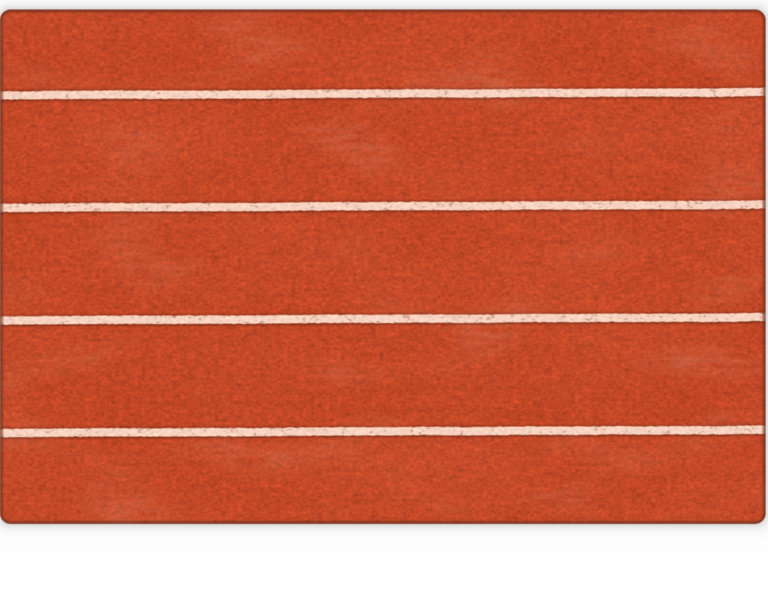
Write a WebGL 1 fragment shader that draws this pattern.

```glsl
precision highp float;
// A rust-red woven rug with rounded corners on a white ground, crossed by four thin
// cream stripes. The rug is a rounded-box distance, the stripes are a slightly tilted
// repeat, and the pile, worn streaks and frayed edges come from gradient noise.

uniform vec2 u_resolution;

// Lengths are fractions of the canvas height.
#define STRIPE_COUNT 4.0
#define STRIPE_PITCH 0.1895
#define FIRST_STRIPE 0.271
#define STRIPE_HALF_WIDTH 0.0070
#define STRIPE_TILT 0.0042
#define RUG_BOTTOM 0.118
#define RUG_TOP 0.984
#define CORNER_RADIUS 0.018
#define GRAIN_STRENGTH 0.17
#define WEAR_STRENGTH 0.34
#define RUST vec3(0.765, 0.285, 0.155)
#define CREAM vec3(0.965, 0.825, 0.755)

vec2 hashGradient(vec2 cell) {
  vec3 h = fract(cell.xyx * vec3(0.1031, 0.1030, 0.0973));
  h += dot(h, h.yzx + 33.33);
  return fract((h.xx + h.yz) * h.zy) * 2.0 - 1.0;
}

float gradientNoise(vec2 p) {
  vec2 cell = floor(p);
  vec2 f = p - cell;
  vec2 u = f * f * f * (f * (f * 6.0 - 15.0) + 10.0);
  float a = dot(hashGradient(cell), f);
  float b = dot(hashGradient(cell + vec2(1.0, 0.0)), f - vec2(1.0, 0.0));
  float c = dot(hashGradient(cell + vec2(0.0, 1.0)), f - vec2(0.0, 1.0));
  float d = dot(hashGradient(cell + vec2(1.0, 1.0)), f - vec2(1.0, 1.0));
  return mix(mix(a, b, u.x), mix(c, d, u.x), u.y);
}

float roundedBox(vec2 p, vec2 halfSize, float radius) {
  vec2 q = abs(p) - halfSize + radius;
  return length(max(q, 0.0)) + min(max(q.x, q.y), 0.0) - radius;
}

// Signed offset from the nearest stripe centre, positive above it.
float stripeOffset(vec2 p) {
  float y = p.y - FIRST_STRIPE - STRIPE_TILT * p.x;
  y += 0.0012 * gradientNoise(vec2(p.x * 9.0, 3.7));
  float index = clamp(floor(y / STRIPE_PITCH + 0.5), 0.0, STRIPE_COUNT - 1.0);
  return y - index * STRIPE_PITCH;
}

// Fine, slightly flattened tufts over broader clumps.
float pileGrain(vec2 p) {
  return gradientNoise(p * vec2(155.0, 200.0))
       + 0.7 * gradientNoise(p * vec2(75.0, 110.0) + 17.3)
       + 0.35 * gradientNoise(p * vec2(24.0, 48.0) + 41.9);
}

// Pale horizontal streaks gathered into loose patches.
float wornStreaks(vec2 p) {
  float patches = smoothstep(0.02, 0.45, gradientNoise(p * vec2(5.0, 13.0) + 8.4));
  float threads = 0.5 + gradientNoise(p * vec2(22.0, 95.0) + 5.1);
  return patches * clamp(threads, 0.0, 1.0);
}

vec3 rugColor(vec2 p, float edge) {
  float grain = pileGrain(p);
  vec3 color = RUST * (1.0 + GRAIN_STRENGTH * grain);
  color += 0.025 * gradientNoise(p * vec2(4.0, 9.0) + 2.6);
  color = mix(color, vec3(0.86, 0.53, 0.43), WEAR_STRENGTH * wornStreaks(p));

  // Stripes, with a dark crease that is deeper underneath
  float offset = stripeOffset(p);
  float fray = 0.0015 * gradientNoise(p * vec2(120.0, 90.0) + 63.2);
  float distanceToStripe = abs(offset) - STRIPE_HALF_WIDTH + fray;
  float crease = 1.0 - smoothstep(0.0, 0.0065, distanceToStripe);
  color *= 1.0 - crease * (offset < 0.0 ? 0.26 : 0.16);
  float softness = 0.0011 + 0.5 / u_resolution.y;
  float stripe = 1.0 - smoothstep(-softness, softness, distanceToStripe);
  float specks = smoothstep(0.22, 0.6, -grain);
  vec3 cream = CREAM * (1.0 + 0.09 * grain);
  cream = mix(cream, vec3(0.80, 0.56, 0.47), 0.55 * specks);
  color = mix(color, cream, stripe);

  // Dark bound edge
  float binding = smoothstep(-0.0085, -0.001, edge);
  return mix(color, vec3(0.43, 0.19, 0.13), 0.72 * binding);
}

void main() {
  vec2 p = gl_FragCoord.xy / u_resolution.y;
  float pixel = 1.0 / u_resolution.y;
  float canvasWidth = u_resolution.x / u_resolution.y;

  // Rug outline, leaving a sliver of ground on the right
  vec2 low = vec2(0.0, RUG_BOTTOM);
  vec2 high = vec2(canvasWidth - 0.004, RUG_TOP);
  vec2 center = 0.5 * (low + high);
  vec2 halfSize = 0.5 * (high - low);
  float edge = roundedBox(p - center, halfSize, CORNER_RADIUS);

  // White ground with a faint contact shadow
  float shadow = exp(-max(edge, 0.0) * 130.0);
  vec3 ground = vec3(0.995) - 0.16 * shadow;

  float coverage = 1.0 - smoothstep(-pixel, pixel, edge);
  gl_FragColor = vec4(mix(ground, rugColor(p, edge), coverage), 1.0);
}
```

◆ ◆ ◆ ◆ ◆

EXERCISE DIRECTIONS — In the copy, no picture may appear; the records themselves must be output exactly.

FINISHED EXERCISE —
Write a WebGL 1 fragment shader that draws this pattern.

```glsl
precision highp float;
// A rust-red woven rug with rounded corners on a white ground, crossed by four thin
// cream stripes. The rug is a rounded-box distance, the stripes are a slightly tilted
// repeat, and the pile, worn streaks and frayed edges come from gradient noise.

uniform vec2 u_resolution;

// Lengths are fractions of the canvas height.
#define STRIPE_COUNT 4.0
#define STRIPE_PITCH 0.1895
#define FIRST_STRIPE 0.271
#define STRIPE_HALF_WIDTH 0.0070
#define STRIPE_TILT 0.0042
#define RUG_BOTTOM 0.118
#define RUG_TOP 0.984
#define CORNER_RADIUS 0.018
#define GRAIN_STRENGTH 0.17
#define WEAR_STRENGTH 0.34
#define RUST vec3(0.765, 0.285, 0.155)
#define CREAM vec3(0.965, 0.825, 0.755)

vec2 hashGradient(vec2 cell) {
  vec3 h = fract(cell.xyx * vec3(0.1031, 0.1030, 0.0973));
  h += dot(h, h.yzx + 33.33);
  return fract((h.xx + h.yz) * h.zy) * 2.0 - 1.0;
}

float gradientNoise(vec2 p) {
  vec2 cell = floor(p);
  vec2 f = p - cell;
  vec2 u = f * f * f * (f * (f * 6.0 - 15.0) + 10.0);
  float a = dot(hashGradient(cell), f);
  float b = dot(hashGradient(cell + vec2(1.0, 0.0)), f - vec2(1.0, 0.0));
  float c = dot(hashGradient(cell + vec2(0.0, 1.0)), f - vec2(0.0, 1.0));
  float d = dot(hashGradient(cell + vec2(1.0, 1.0)), f - vec2(1.0, 1.0));
  return mix(mix(a, b, u.x), mix(c, d, u.x), u.y);
}

float roundedBox(vec2 p, vec2 halfSize, float radius) {
  vec2 q = abs(p) - halfSize + radius;
  return length(max(q, 0.0)) + min(max(q.x, q.y), 0.0) - radius;
}

// Signed offset from the nearest stripe centre, positive above it.
float stripeOffset(vec2 p) {
  float y = p.y - FIRST_STRIPE - STRIPE_TILT * p.x;
  y += 0.0012 * gradientNoise(vec2(p.x * 9.0, 3.7));
  float index = clamp(floor(y / STRIPE_PITCH + 0.5), 0.0, STRIPE_COUNT - 1.0);
  return y - index * STRIPE_PITCH;
}

// Fine, slightly flattened tufts over broader clumps.
float pileGrain(vec2 p) {
  return gradientNoise(p * vec2(155.0, 200.0))
       + 0.7 * gradientNoise(p * vec2(75.0, 110.0) + 17.3)
       + 0.35 * gradientNoise(p * vec2(24.0, 48.0) + 41.9);
}

// Pale horizontal streaks gathered into loose patches.
float wornStreaks(vec2 p) {
  float patches = smoothstep(0.02, 0.45, gradientNoise(p * vec2(5.0, 13.0) + 8.4));
  float threads = 0.5 + gradientNoise(p * vec2(22.0, 95.0) + 5.1);
  return patches * clamp(threads, 0.0, 1.0);
}

vec3 rugColor(vec2 p, float edge) {
  float grain = pileGrain(p);
  vec3 color = RUST * (1.0 + GRAIN_STRENGTH * grain);
  color += 0.025 * gradientNoise(p * vec2(4.0, 9.0) + 2.6);
  color = mix(color, vec3(0.86, 0.53, 0.43), WEAR_STRENGTH * wornStreaks(p));

  // Stripes, with a dark crease that is deeper underneath
  float offset = stripeOffset(p);
  float fray = 0.0015 * gradientNoise(p * vec2(120.0, 90.0) + 63.2);
  float distanceToStripe = abs(offset) - STRIPE_HALF_WIDTH + fray;
  float crease = 1.0 - smoothstep(0.0, 0.0065, distanceToStripe);
  color *= 1.0 - crease * (offset < 0.0 ? 0.26 : 0.16);
  float softness = 0.0011 + 0.5 / u_resolution.y;
  float stripe = 1.0 - smoothstep(-softness, softness, distanceToStripe);
  float specks = smoothstep(0.22, 0.6, -grain);
  vec3 cream = CREAM * (1.0 + 0.09 * grain);
  cream = mix(cream, vec3(0.80, 0.56, 0.47), 0.55 * specks);
  color = mix(color, cream, stripe);

  // Dark bound edge
  float binding = smoothstep(-0.0085, -0.001, edge);
  return mix(color, vec3(0.43, 0.19, 0.13), 0.72 * binding);
}

void main() {
  vec2 p = gl_FragCoord.xy / u_resolution.y;
  float pixel = 1.0 / u_resolution.y;
  float canvasWidth = u_resolution.x / u_resolution.y;

  // Rug outline, leaving a sliver of ground on the right
  vec2 low = vec2(0.0, RUG_BOTTOM);
  vec2 high = vec2(canvasWidth - 0.004, RUG_TOP);
  vec2 center = 0.5 * (low + high);
  vec2 halfSize = 0.5 * (high - low);
  float edge = roundedBox(p - center, halfSize, CORNER_RADIUS);

  // White ground with a faint contact shadow
  float shadow = exp(-max(edge, 0.0) * 130.0);
  vec3 ground = vec3(0.995) - 0.16 * shadow;

  float coverage = 1.0 - smoothstep(-pixel, pixel, edge);
  gl_FragColor = vec4(mix(ground, rugColor(p, edge), coverage), 1.0);
}
```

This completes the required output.